extends="Helix.Base"
env:require="Development">
<targetDataStore
physicalRootPath="$(sourceFolder)\$(layer)\$(module)\serialization-dev" />
<predicate
type="Unicorn.Predicates.SerializationPresetPredicate, Unicorn"
singleInstance="true">
<include
name="Dev.Content"
database="master"
path="/sitecore/content/<site>/<devcontent>" />
</predicate>
</configuration>

Sample Configuration for New Items Only Serialization

This configuration becomes always update on developer environments.
<configuration 
name="Project.Website.Serialization-Once"
description="Project Website new items only"
dependencies="Foundation.*,Feature.*,Project.Core"
extends="Helix.Base">
<evaluator
type="Unicorn.Evaluators.NewItemOnlyEvaluator, Unicorn"
singleInstance="true"
env:require="!Development"/>
<!-- This will be New Items Only in All environments except Development -->
<targetDataStore
physicalRootPath="$(sourceFolder)\$(layer)\$(module)\serialization-once" />
<predicate
type="Unicorn.Predicates.SerializationPresetPredicate, Unicorn"
singleInstance="true">
<include
name="Project.Content.Newitems"
database="master"
path="/sitecore/content/<site>/<new-items>" />
</predicate>
</configuration>

Unicorn rule configuration

A custom unicorn rule can be created by registering the below in web.config. This can then be used to apply configurations based on if unicorn is enable/disabled.

<appsettings> 
...
<!-- Possible values On, Off -->
<add key="unicorn:define" value="On" />
... 
</appsettings>

Having unicorn enabled in non development environments can impede the authoring quality of life especially when using Azure PaaS where the disk I/O is not that great.
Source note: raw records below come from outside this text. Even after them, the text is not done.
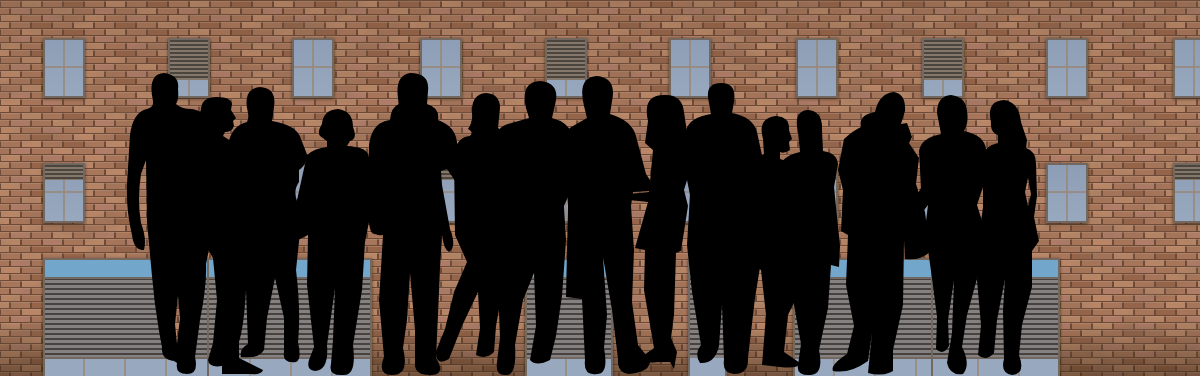
<!DOCTYPE html>
<html lang="en">
<head>
<meta charset="utf-8">
<title>Group in front of a brick building</title>
<style>
:root {
  --brick: #a8765a; --brick-light: #b98767; --brick-dark: #966449; --brick-pink: #b07d68;
  --mortar: #6d4937; --mortar-light: #c39a7b;
  --glass: #8c9db5; --glass-low: #98a9bf; --frame: #72685f; --bar: #9a8775;
  --slat: #84786d; --slat-dark: #4c443e; --door-slat: #858180; --door-dark: #474341;
  --sky-glass: #72a6cb; --figure: #000;
}
html, body { margin: 0; height: 100%; overflow: hidden; }
svg { display: block; width: 1200px; height: 376px; }
.figures { fill: var(--figure); }
.frame { fill: none; stroke: var(--frame); stroke-width: 2; }
.bar { stroke: var(--bar); stroke-width: 1.5; }
</style>
</head>
<body>
<svg viewBox="0 0 1200 376" role="img" aria-label="Fifteen black silhouettes of people in front of a brick building">
  <defs>
    <pattern id="bricks" width="84" height="28" patternUnits="userSpaceOnUse">
      <rect width="84" height="28" fill="var(--mortar)"/>
      <g fill="var(--brick)">
        <rect x="1" y="1" width="19" height="6"/><rect x="43" y="1" width="19" height="6"/>
        <rect x="32" y="8" width="19" height="6"/><rect x="74" y="8" width="10" height="6"/><rect y="8" width="9" height="6"/>
        <rect x="22" y="15" width="19" height="6"/><rect x="64" y="15" width="19" height="6"/>
        <rect x="11" y="22" width="19" height="6"/><rect x="53" y="22" width="19" height="6"/>
      </g>
      <g fill="var(--brick-light)">
        <rect x="22" y="1" width="19" height="6"/><rect x="53" y="8" width="19" height="6"/>
        <rect x="1" y="15" width="19" height="6"/><rect x="74" y="22" width="10" height="6"/><rect y="22" width="9" height="6"/>
      </g>
      <rect x="64" y="1" width="19" height="6" fill="var(--brick-dark)"/>
      <rect x="11" y="8" width="19" height="6" fill="var(--brick-pink)"/>
      <rect x="43" y="15" width="19" height="6" fill="var(--brick-pink)"/>
      <rect x="32" y="22" width="19" height="6" fill="var(--brick-dark)"/>
      <path d="M0 1.5H84M0 8.5H84M0 15.5H84M0 22.5H84" stroke="var(--mortar-light)" opacity=".4"/>
    </pattern>
    <pattern id="blind" width="8" height="4" patternUnits="userSpaceOnUse">
      <rect width="8" height="4" fill="var(--slat)"/><rect y="2" width="8" height="2" fill="var(--slat-dark)"/>
    </pattern>
    <pattern id="roller" width="8" height="5" patternUnits="userSpaceOnUse">
      <rect width="8" height="5" fill="var(--door-slat)"/><rect y="3" width="8" height="2" fill="var(--door-dark)"/>
    </pattern>
    <linearGradient id="pane" x2="0" y2="1">
      <stop stop-color="var(--glass)"/><stop offset="1" stop-color="var(--glass-low)"/>
    </linearGradient>
    <linearGradient id="grime" x2="0" y2="1">
      <stop stop-color="#432" stop-opacity=".12"/><stop offset=".3" stop-color="#432" stop-opacity="0"/>
      <stop offset=".85" stop-color="#432" stop-opacity="0"/><stop offset="1" stop-color="#321" stop-opacity=".45"/>
    </linearGradient>
    <filter id="weathering" x="0" y="0" width="1" height="1">
      <feTurbulence type="fractalNoise" baseFrequency=".025 .05" numOctaves="4" seed="8"/>
      <feColorMatrix values="0 0 0 0 .25  0 0 0 0 .15  0 0 0 0 .1  1.4 0 0 0 -.5"/>
    </filter>
    <filter id="edge-shadow" x="-.1" y="-.1" width="1.2" height="1.2">
      <feDropShadow dx="0" dy="1" stdDeviation="1.5" flood-color="#2a1a10" flood-opacity=".75"/>
    </filter>
    <g id="window">
      <rect width="42" height="60" fill="url(#pane)"/>
      <path class="bar" d="M21 0V60M0 29H42"/>
      <rect class="frame" x="1" y="1" width="40" height="58"/>
    </g>
    <g id="window-blind">
      <use href="#window"/><rect x="1" y="1" width="40" height="41" fill="url(#blind)"/>
      <rect class="frame" x="1" y="1" width="40" height="58"/>
    </g>
    <g id="window-half-blind">
      <use href="#window"/><rect x="1" y="1" width="40" height="16" fill="url(#blind)"/>
      <rect class="frame" x="1" y="1" width="40" height="58"/>
    </g>
  </defs>

  <g id="wall">
    <rect width="1200" height="376" fill="url(#bricks)"/>
    <rect width="1200" height="376" filter="url(#weathering)" opacity=".45"/>
    <rect width="1200" height="376" fill="url(#grime)"/>
  </g>

  <g id="upper-windows" filter="url(#edge-shadow)">
    <use href="#window" x="43" y="38"/><use href="#window-blind" x="168" y="38"/>
    <use href="#window" x="292" y="38"/><use href="#window" x="420" y="38"/>
    <use href="#window-blind" x="545" y="38"/><use href="#window" x="669" y="38"/>
    <use href="#window" x="796" y="38"/><use href="#window-blind" x="922" y="38"/>
    <use href="#window" x="1046" y="38"/><use href="#window" x="1173" y="38"/>
  </g>
  <g id="lower-windows" filter="url(#edge-shadow)">
    <use href="#window-half-blind" x="43" y="163"/><use href="#window" x="292" y="163"/>
    <use href="#window-half-blind" x="420" y="163"/><use href="#window" x="545" y="163"/>
    <use href="#window" x="669" y="163"/><use href="#window-half-blind" x="796" y="163"/>
    <use href="#window" x="922" y="163"/><use href="#window" x="1046" y="163"/>
    <use href="#window-half-blind" x="1173" y="163"/>
  </g>

  <g id="roller-doors" filter="url(#edge-shadow)">
    <path fill="url(#roller)" d="M43 258H372V376H43ZM525 258H613V376H525ZM688 258H727V376H688ZM793 258H1060V376H793Z"/>
    <path fill="var(--sky-glass)" d="M43 259H372V278H43ZM525 259H613V278H525ZM688 259H727V278H688ZM793 259H1060V278H793Z"/>
    <path fill="var(--glass-low)" d="M43 358H372V376H43ZM525 358H613V376H525ZM688 358H727V376H688ZM793 358H1060V376H793Z"/>
    <path class="bar" d="M84 358V376M125 358V376M166 358V376M250 358V376M291 358V376M332 358V376M566 358V376M834 358V376M875 358V376M916 358V376M978 358V376M1019 358V376"/>
    <path class="frame" d="M44 376V259H371V376M526 376V259H612V376M689 376V259H726V376M794 376V259H1059V376M208 259V376M932 259V376M44 278H371M526 278H612M794 278H1059M44 358H371M526 358H612M794 358H1059"/>
  </g>

  <g class="figures">
    <path id="man-striding" d="M153 101Q147 74 164 73Q180 75 178 89Q179 99 176 104Q181 109 192 109Q205 111 212 126L212 235L206 264Q207 285 200 320L195 357Q199 374 187 374Q175 374 177 363L174 361Q161 360 162 347Q155 312 152 276L147 222L146 160L141 174Q137 200 141 223Q147 239 144 250Q134 251 132 235Q126 210 127 184L130 135Q133 112 147 109Q154 107 153 101Z"/>
    <path id="man-in-profile" d="M201 110Q201 97 217 97Q231 97 232 104L231 110L236 118L233 121L234 126Q232 132 225 132L223 136L245 150L252 250L246 290Q244 326 239 342L239 358L263 370Q262 375 250 374L222 374L222 366Q209 368 208 360L213 343L217 300L213 258L206 246L202 150Q196 140 200 128Q195 119 201 110Z"/>
    <path id="man-in-tee" d="M248 113Q242 89 260 87Q277 88 274 107Q273 116 272 121Q297 125 301 139L308 157Q305 166 299 170L299 182Q293 190 297 201Q302 215 300 232L296 270Q301 310 298 342Q302 360 296 362Q282 364 284 352L284 318L275 278L267 318L264 350Q259 359 241 357Q239 349 248 344L246 290L234 248L228 145Q231 126 247 122Q249 118 248 113Z"/>
    <path id="woman-short-hair" d="M320 136Q317 132 322 124Q323 110 338 109Q353 111 353 127Q358 139 350 141L347 146Q365 147 368 154L379 190L378 233Q370 238 369 222L365 242L362 290L353 345Q357 376 343 375Q328 376 331 364L333 340L335 288L327 345Q329 370 315 371Q306 370 309 360L314 347L307 285L308 235L298 240Q290 230 297 200L307 155Q315 148 327 147L327 141Z"/>
    <path id="man-in-hood" d="M399 104Q393 76 410 73Q430 73 428 91L427 104Q440 108 438 120Q455 126 457 142L458 185L447 169L441 171L442 185L450 229Q457 247 449 252Q444 250 442 235L440 268L438 315L436 358Q446 374 432 375Q414 376 415 363L415 330L410 273L407 320L403 348Q410 376 391 375Q377 374 384 357L379 300L383 235Q370 238 368 215L369 145Q372 122 390 120Q391 107 399 104Z"/>
    <path id="woman-stepping" d="M472 113Q471 94 486 93Q500 94 500 108L498 128L515 140L506 270L496 326L494 352Q486 360 476 355L480 328L478 292L462 326L449 359Q435 367 436 351L445 329L454 292L467 262L455 235L454 155Q456 137 470 136Q474 132 468 129Q473 122 472 113Z"/>
    <path id="man-broad" d="M526 108Q520 82 540 81Q561 83 555 105L552 118Q568 122 573 135L571 190L564 206L566 240L562 296L556 336L550 360Q536 367 530 360L536 326L534 273L523 300L515 345Q517 376 506 375Q495 376 497 362L500 338L498 285L505 225L497 190L496 142Q496 127 508 124L529 118Z"/>
    <path id="man-with-bag" d="M584 106Q577 77 597 76Q617 78 612 101L610 114Q634 121 637 140L646 174L650 180L650 191L633 192L631 206L634 250L632 302L638 345L650 360Q651 372 629 374Q617 373 618 359L612 310L603 257L607 315L604 348Q609 374 597 374Q583 376 585 360L582 299L566 297L568 206L564 150Q563 131 573 126L587 118Z"/>
    <path id="woman-long-hair" d="M648 121Q642 95 664 95Q682 94 684 112L688 139L688 177L684 190L688 206L681 251L676 253L674 315L671 338L677 352L674 369L670 362L657 362Q644 364 640 358L654 348L644 290L645 250L635 248L648 202L629 200L629 194L649 192L653 150L645 143Z"/>
    <path id="man-tall" d="M709 103Q704 83 721 83Q737 83 734 102L732 113Q753 117 757 132L763 160L762 255L755 298L748 358Q749 374 734 374Q722 373 724 360L722 305L719 346Q715 364 700 363Q694 354 701 345L692 292L687 245L690 195L684 165L686 130Q690 117 711 114Z"/>
    <path id="man-looking-right" d="M763 139Q757 118 776 116Q790 117 789 130L792 139L789 142L790 150Q784 154 780 152L780 159L802 166L805 280L788 315L784 352L800 363Q799 369 780 367L762 365L766 315L761 270L751 265L752 161L764 154Z"/>
    <path id="woman-in-shirt" d="M798 132Q793 111 808 110Q823 111 822 130L823 151Q837 153 838 164L834 187L840 246L839 267L831 265L828 308L819 350Q824 374 811 375Q796 376 798 365L801 344L791 288L790 245L780 230L778 172Q780 156 800 152Z"/>
    <path id="woman-hand-to-face" d="M875 112Q879 93 894 92Q906 94 905 111L901 124L907 123L912 137L909 143L919 158L916 184L925 212L930 252Q920 261 905 259L904 240L903 305L893 350L893 371Q882 377 868 373L872 333L868 361Q850 374 833 371Q830 365 847 354L854 326L846 285L848 235L841 231L843 190L838 170L844 139Q854 130 861 127Q858 115 875 112Z"/>
    <path id="woman-hand-on-hip" d="M937 113Q937 96 951 95Q966 97 967 111Q969 123 964 131Q984 135 986 149L985 181L977 205L984 227L978 275L967 315L962 347Q971 365 963 374Q950 376 947 363L952 333L954 280L948 320L949 346Q943 356 936 349L937 317L932 278L925 229L928 205L921 214L906 213L921 188L919 151Q921 138 941 134Z"/>
    <path id="woman-ponytail" d="M991 122Q986 101 1004 100Q1019 102 1021 122L1027 140L1026 148Q1036 151 1036 164L1037 196L1034 217L1039 241L1032 251L1032 287L1022 325L1019 355Q1026 374 1012 375Q1000 373 1004 359L1003 310L1005 279L997 320L994 353Q986 362 978 355L981 325L977 280L980 230L983 207L983 157Q984 146 998 143L998 135Q990 133 991 122Z"/>
  </g>
  <g id="gaps-between-limbs" fill="url(#bricks)">
    <path d="M178 296L180 318L177 344L175 324Z"/>
    <path d="M1028 178L1031 194L1028 206L1025 192Z"/>
  </g>
</svg>
</body>
</html>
As part of the CI/CD once the unicorn sync has been performed we can disable unicorn using the following patch config. This config only works when unicorn rule is set to Off.
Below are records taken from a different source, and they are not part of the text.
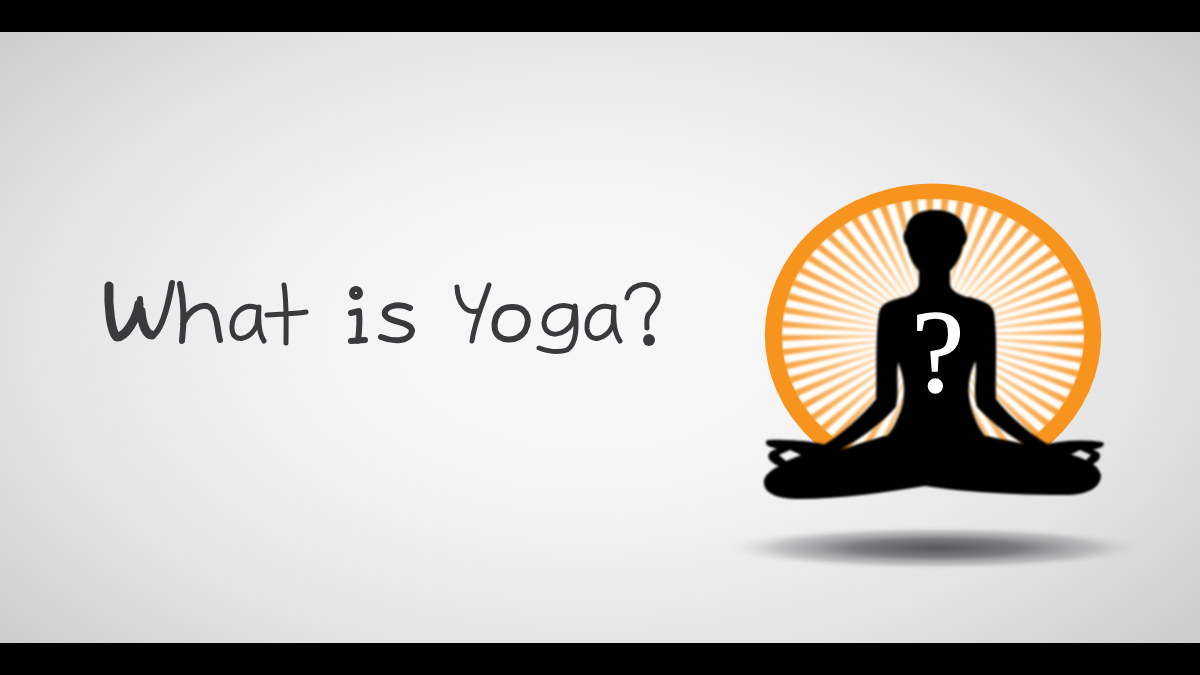
<!DOCTYPE html>
<html lang="en">
<head>
<meta charset="utf-8">
<title>What is Yoga?</title>
<style>
:root {
  --bar: #000;
  --ink: #3a3a3c;
  --orange: #f7941e;
  --figure: #000;
  --paper: #fff;
}
* { box-sizing: border-box; margin: 0; }
body { width: 1200px; height: 675px; overflow: hidden; background: var(--bar); }
.slide {
  position: relative; width: 1200px; height: 675px; overflow: hidden;
  border-top: 32px solid var(--bar); border-bottom: 32px solid var(--bar);
  background: radial-gradient(ellipse 800px 470px at 590px 305px, #f8f8f8 0%, #f4f4f4 35%, #e3e3e3 70%, #cbcbcb 100%);
}
.title, .emblem { position: absolute; left: 0; top: -32px; width: 1200px; height: 675px; }
.title svg, .emblem svg { display: block; }
.lettering { fill: none; stroke: var(--ink); stroke-width: 6; stroke-linecap: round; stroke-linejoin: round; }
.lettering .heavy { stroke-width: 9; }
.lettering .light { stroke-width: 5; }
.lettering .dot { fill: var(--ink); stroke: none; }
.question {
  position: absolute; left: 888px; top: 290px; width: 100px; height: 124px;
  font: 118px/124px "Liberation Serif", "TeX Gyre Pagella", serif;
  color: var(--paper); text-align: center;
  -webkit-text-stroke: 1.5px var(--paper);
}
</style>
</head>
<body>
<main class="slide">
  <h1 class="title">
    <svg width="1200" height="675" viewBox="0 0 1200 675" role="img" aria-label="What is Yoga?">
      <g class="lettering">
        <g id="letter-w">
          <path class="heavy" d="M109 286C108 306 111 333 117 337C126 337 137 318 139 304"/>
          <path d="M140 299C140 319 144 337 152 336C162 331 168 306 172 283"/>
          <path class="heavy" d="M141 311C142 324 146 335 152 335"/>
        </g>
        <path id="letter-h" d="M180 284C184 302 184 324 182 341M183 324C189 309 204 301 212 309C218 317 217 330 220 340"/>
        <path id="letter-a" class="light" d="M258 308C243 302 231 315 232 329C233 344 250 340 257 325L259 307C258 322 259 334 264 341"/>
        <path id="letter-t" class="light" d="M284 285C287 304 286 325 286 343M267 315C281 314 293 314 306 312"/>
        <g id="letter-i">
          <circle cx="356" cy="293" r="4"/>
          <path d="M351 313L359 311C360 322 359 333 358 341M351 341L365 340"/>
        </g>
        <path id="letter-s" d="M410 308C397 302 383 307 385 315C389 323 412 321 412 331C410 342 393 342 381 337"/>
        <path id="letter-y" class="light" d="M457 287C458 304 466 314 478 311M489 285C483 304 475 320 472 341"/>
        <path id="letter-o" d="M511 307C499 307 493 318 495 330C498 342 517 343 525 331C532 317 525 306 511 307Z"/>
        <path id="letter-g" class="light" d="M574 308C559 301 545 310 544 323C545 339 565 337 573 322L575 306C577 327 577 344 567 350C558 353 547 351 539 348"/>
        <path id="letter-a-end" class="light" d="M613 308C598 302 586 314 587 329C589 344 606 340 613 325L614 307C613 322 615 334 620 341"/>
        <g id="question-end">
          <path class="light" d="M627 298C629 285 646 281 655 288C664 298 652 310 648 315C646 320 647 324 647 328"/>
          <circle class="dot" cx="649" cy="340" r="6"/>
        </g>
      </g>
    </svg>
  </h1>
  <div class="emblem">
    <svg width="1200" height="675" viewBox="0 0 1200 675" role="img" aria-label="Silhouette meditating in lotus pose before a rayed orange sun">
      <defs>
        <radialGradient id="sun-glow" gradientUnits="userSpaceOnUse" cx="0" cy="0" r="140">
          <stop offset=".12" stop-color="#fff"/>
          <stop offset=".48" stop-color="#fbd3a3"/>
          <stop offset="1" stop-color="#f7a03b"/>
        </radialGradient>
        <radialGradient id="floor-shade">
          <stop offset="0" stop-color="#58585a"/>
          <stop offset=".4" stop-color="#77777a" stop-opacity=".95"/>
          <stop offset=".75" stop-color="#a5a5a7" stop-opacity=".6"/>
          <stop offset="1" stop-color="#ddd" stop-opacity="0"/>
        </radialGradient>
        <clipPath id="above-legs"><rect x="750" y="170" width="370" height="298"/></clipPath>
        <filter id="soft-edge"><feGaussianBlur stdDeviation=".8"/></filter>
        <filter id="soft-rays" filterUnits="userSpaceOnUse" x="-160" y="-160" width="320" height="320"><feGaussianBlur stdDeviation=".8"/></filter>
      </defs>
      <ellipse id="floor-shadow" cx="937" cy="548" rx="212" ry="22" fill="url(#floor-shade)"/>
      <g id="sun" clip-path="url(#above-legs)">
        <g transform="translate(933 335) scale(1.11 1)" fill="none">
          <circle r="143" fill="url(#sun-glow)"/>
          <g filter="url(#soft-rays)">
            <circle r="68" stroke="#fffdf9" stroke-width="136" pathLength="60" stroke-dasharray=".56 .44"/>
          </g>
          <circle r="144" stroke="var(--orange)" stroke-width="15"/>
        </g>
      </g>
      <g id="meditator" fill="var(--figure)" filter="url(#soft-edge)">
        <path id="head" d="M935 210C918 209 907 218 906 230C902 234 903 242 907 246C909 257 914 266 919 271L919 284C918 291 911 295 903 298L970 298C959 295 951 291 950 284L950 271C956 265 961 257 963 246C968 242 968 234 965 230C964 218 952 210 935 210Z"/>
        <path id="torso" d="M903 297C889 301 881 303 879 313L898 362C905 379 907 398 898 417C894 427 890 434 884 438L987 438C980 431 975 420 971 407C967 391 968 376 976 360L994 313C992 303 982 301 970 297Z"/>
        <path id="left-arm" d="M879 312C875 341 877 371 876 399C861 417 842 434 822 446L800 452L808 462L838 451C861 439 882 423 896 407C900 389 895 376 899 358L908 312Z"/>
        <path id="right-arm" d="M994 312C998 341 995 371 996 399C1010 417 1029 433 1049 445L1070 450L1062 461L1034 449C1011 438 992 423 977 407C972 389 978 376 975 358L966 312Z"/>
        <path id="legs" d="M884 436C862 442 842 451 816 455C793 460 769 466 764 480C762 493 777 499 799 499C842 499 888 492 925 486C964 492 1009 495 1066 495C1087 495 1101 488 1101 475C1098 462 1078 455 1048 449C1025 444 1005 440 987 436Z"/>
        <path id="left-hand" d="M832 446C812 441 790 439 768 440C764 442 766 446 771 447L777 449C767 451 766 458 772 462C779 470 805 471 832 458ZM779 455L790 450L801 455L786 461Z" fill-rule="evenodd"/>
        <path id="right-hand" d="M1038 446C1058 441 1080 439 1102 442C1106 444 1103 447 1099 448L1093 450C1103 452 1101 459 1096 462C1089 469 1064 470 1038 458ZM1091 455L1080 450L1070 455L1085 461Z" fill-rule="evenodd"/>
      </g>
    </svg>
    <p class="question">?</p>
  </div>
</main>
</body>
</html>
<configuration 
xmlns:patch="http://www.sitecore.net/xmlconfig/"
xmlns:role="http://www.sitecore.net/xmlconfig/role/"
xmlns:unicorn="http://www.sitecore.net/xmlconfig/unicorn/">
<sitecore
unicorn:require="Off"
role:require="ContentManagement Or Standalone">
<unicorn>
<configurations>
<patch:delete />
</configurations>
</unicorn>
</sitecore>
</configuration>

As part of the the deployment pipeline have a step to change the web.config unicorn:define value to Off so this above patch will take into effect.